Theft! Whether it occurs in the common area lobby, hallway, parking area, or on an owner’s porch, it is on the rise. Many associations are installing or updating surveillance cameras in response to this criminal behavior. Cameras may not stop all thievery, but they can still help to prove criminal damages or that a theft has occurred. Surveillance cameras can be valuable tools for insurance purposes, to deter would-be criminals, and to provide law enforcement with proof so they can hold criminals accountable for their behavior. Below is a checklist of key points for boards of directors to consider when making surveillance camera policies. Every association with cameras should adopt these guidelines.
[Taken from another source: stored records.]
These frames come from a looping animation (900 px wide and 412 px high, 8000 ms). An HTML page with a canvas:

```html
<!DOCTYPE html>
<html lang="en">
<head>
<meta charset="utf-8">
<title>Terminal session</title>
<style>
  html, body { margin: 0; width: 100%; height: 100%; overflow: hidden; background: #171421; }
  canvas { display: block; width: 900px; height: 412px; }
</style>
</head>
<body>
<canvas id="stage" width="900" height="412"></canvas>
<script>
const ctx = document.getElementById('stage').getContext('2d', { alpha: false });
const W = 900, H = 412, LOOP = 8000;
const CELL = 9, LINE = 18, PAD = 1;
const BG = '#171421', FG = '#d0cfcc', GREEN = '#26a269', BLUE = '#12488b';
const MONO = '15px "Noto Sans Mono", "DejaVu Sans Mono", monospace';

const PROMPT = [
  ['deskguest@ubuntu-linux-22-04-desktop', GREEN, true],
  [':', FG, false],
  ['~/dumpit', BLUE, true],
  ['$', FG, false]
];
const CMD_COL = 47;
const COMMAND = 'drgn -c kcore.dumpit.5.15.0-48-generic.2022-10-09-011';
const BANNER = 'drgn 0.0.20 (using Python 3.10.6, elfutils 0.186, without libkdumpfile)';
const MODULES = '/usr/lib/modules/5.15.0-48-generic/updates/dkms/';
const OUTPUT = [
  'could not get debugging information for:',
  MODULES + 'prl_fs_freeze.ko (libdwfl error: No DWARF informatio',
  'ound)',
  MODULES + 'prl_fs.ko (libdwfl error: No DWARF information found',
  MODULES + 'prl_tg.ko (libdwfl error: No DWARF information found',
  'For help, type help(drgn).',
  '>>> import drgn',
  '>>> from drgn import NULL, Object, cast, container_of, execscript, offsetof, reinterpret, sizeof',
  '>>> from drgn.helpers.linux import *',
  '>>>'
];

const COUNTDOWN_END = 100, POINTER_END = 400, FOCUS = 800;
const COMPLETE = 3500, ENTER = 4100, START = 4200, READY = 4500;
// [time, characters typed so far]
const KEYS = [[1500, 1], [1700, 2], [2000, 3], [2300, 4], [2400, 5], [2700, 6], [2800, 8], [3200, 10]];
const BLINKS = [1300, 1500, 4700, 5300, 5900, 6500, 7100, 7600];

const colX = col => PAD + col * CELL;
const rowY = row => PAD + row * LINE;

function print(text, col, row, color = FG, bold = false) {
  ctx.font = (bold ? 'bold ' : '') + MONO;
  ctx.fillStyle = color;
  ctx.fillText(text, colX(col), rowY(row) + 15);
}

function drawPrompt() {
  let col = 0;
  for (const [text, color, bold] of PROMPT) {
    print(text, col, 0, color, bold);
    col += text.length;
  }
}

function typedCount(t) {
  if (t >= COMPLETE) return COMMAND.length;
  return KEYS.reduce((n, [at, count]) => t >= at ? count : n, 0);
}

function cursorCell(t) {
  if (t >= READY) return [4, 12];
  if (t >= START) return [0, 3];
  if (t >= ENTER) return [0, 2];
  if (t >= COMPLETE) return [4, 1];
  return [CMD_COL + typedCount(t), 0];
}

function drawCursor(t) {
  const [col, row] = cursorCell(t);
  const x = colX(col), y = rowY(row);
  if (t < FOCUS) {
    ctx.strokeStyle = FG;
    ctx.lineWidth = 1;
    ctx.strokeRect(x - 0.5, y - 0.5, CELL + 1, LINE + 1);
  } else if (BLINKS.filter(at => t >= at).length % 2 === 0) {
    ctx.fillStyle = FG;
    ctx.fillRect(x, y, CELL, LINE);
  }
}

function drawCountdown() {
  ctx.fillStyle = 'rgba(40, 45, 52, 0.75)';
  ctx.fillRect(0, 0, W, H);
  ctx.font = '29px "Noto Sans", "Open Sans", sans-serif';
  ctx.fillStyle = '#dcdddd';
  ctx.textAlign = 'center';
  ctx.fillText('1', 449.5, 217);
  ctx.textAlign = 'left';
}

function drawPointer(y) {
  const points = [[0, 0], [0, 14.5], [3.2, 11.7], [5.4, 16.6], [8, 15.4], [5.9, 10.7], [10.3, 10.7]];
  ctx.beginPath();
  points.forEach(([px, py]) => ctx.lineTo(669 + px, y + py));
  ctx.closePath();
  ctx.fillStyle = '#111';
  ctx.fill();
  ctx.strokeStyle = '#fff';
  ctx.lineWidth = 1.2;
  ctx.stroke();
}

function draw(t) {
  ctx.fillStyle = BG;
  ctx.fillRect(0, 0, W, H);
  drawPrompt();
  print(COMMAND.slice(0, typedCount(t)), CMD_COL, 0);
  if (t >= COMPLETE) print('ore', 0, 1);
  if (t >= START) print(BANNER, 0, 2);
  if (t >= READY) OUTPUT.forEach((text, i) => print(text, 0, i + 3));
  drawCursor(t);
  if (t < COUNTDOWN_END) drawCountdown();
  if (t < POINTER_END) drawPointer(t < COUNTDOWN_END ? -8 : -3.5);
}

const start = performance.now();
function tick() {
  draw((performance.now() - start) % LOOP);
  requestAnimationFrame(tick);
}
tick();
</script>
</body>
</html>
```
Affirm that Association Cameras Do Not Provide Security – Unless an association’s governing documents state otherwise – and they never should – associations do not generally provide security to their residents and should take care in their communications, policies, and actions to avoid creating a duty (and liability) to provide security to residents. This is important so that residents do not rely on such representations for security. Associations should state that the surveillance cameras have a limited purpose and are for the benefit of the association. That is, the cameras are placed to provide evidence of association property damage or theft, for the board to review after an incident has occurred. Associations should also provide a disclaimer to advise residents of limited video storage, the overwriting of older footage, and the fact that cameras may not be actively monitored with a live viewer. The association should make it explicit in policy that residents are responsible for protecting themselves and their own personal property. This is important so that residents do not rely on the association’s cameras for such footage, which may not exist.
Address Privacy Issues – One of the major liability concerns regarding the installation of cameras is, of course, the issue of privacy. State law does not permit the recording of others without their consent when there is a reasonable expectation of privacy. Typically, there is no reasonable expectation of privacy in the common areas, such as a garage, lobby, or shared hallway, since anyone can come and go through these areas. However, there is a likely expectation of privacy in the interior of someone’s home, a backyard, or a restroom.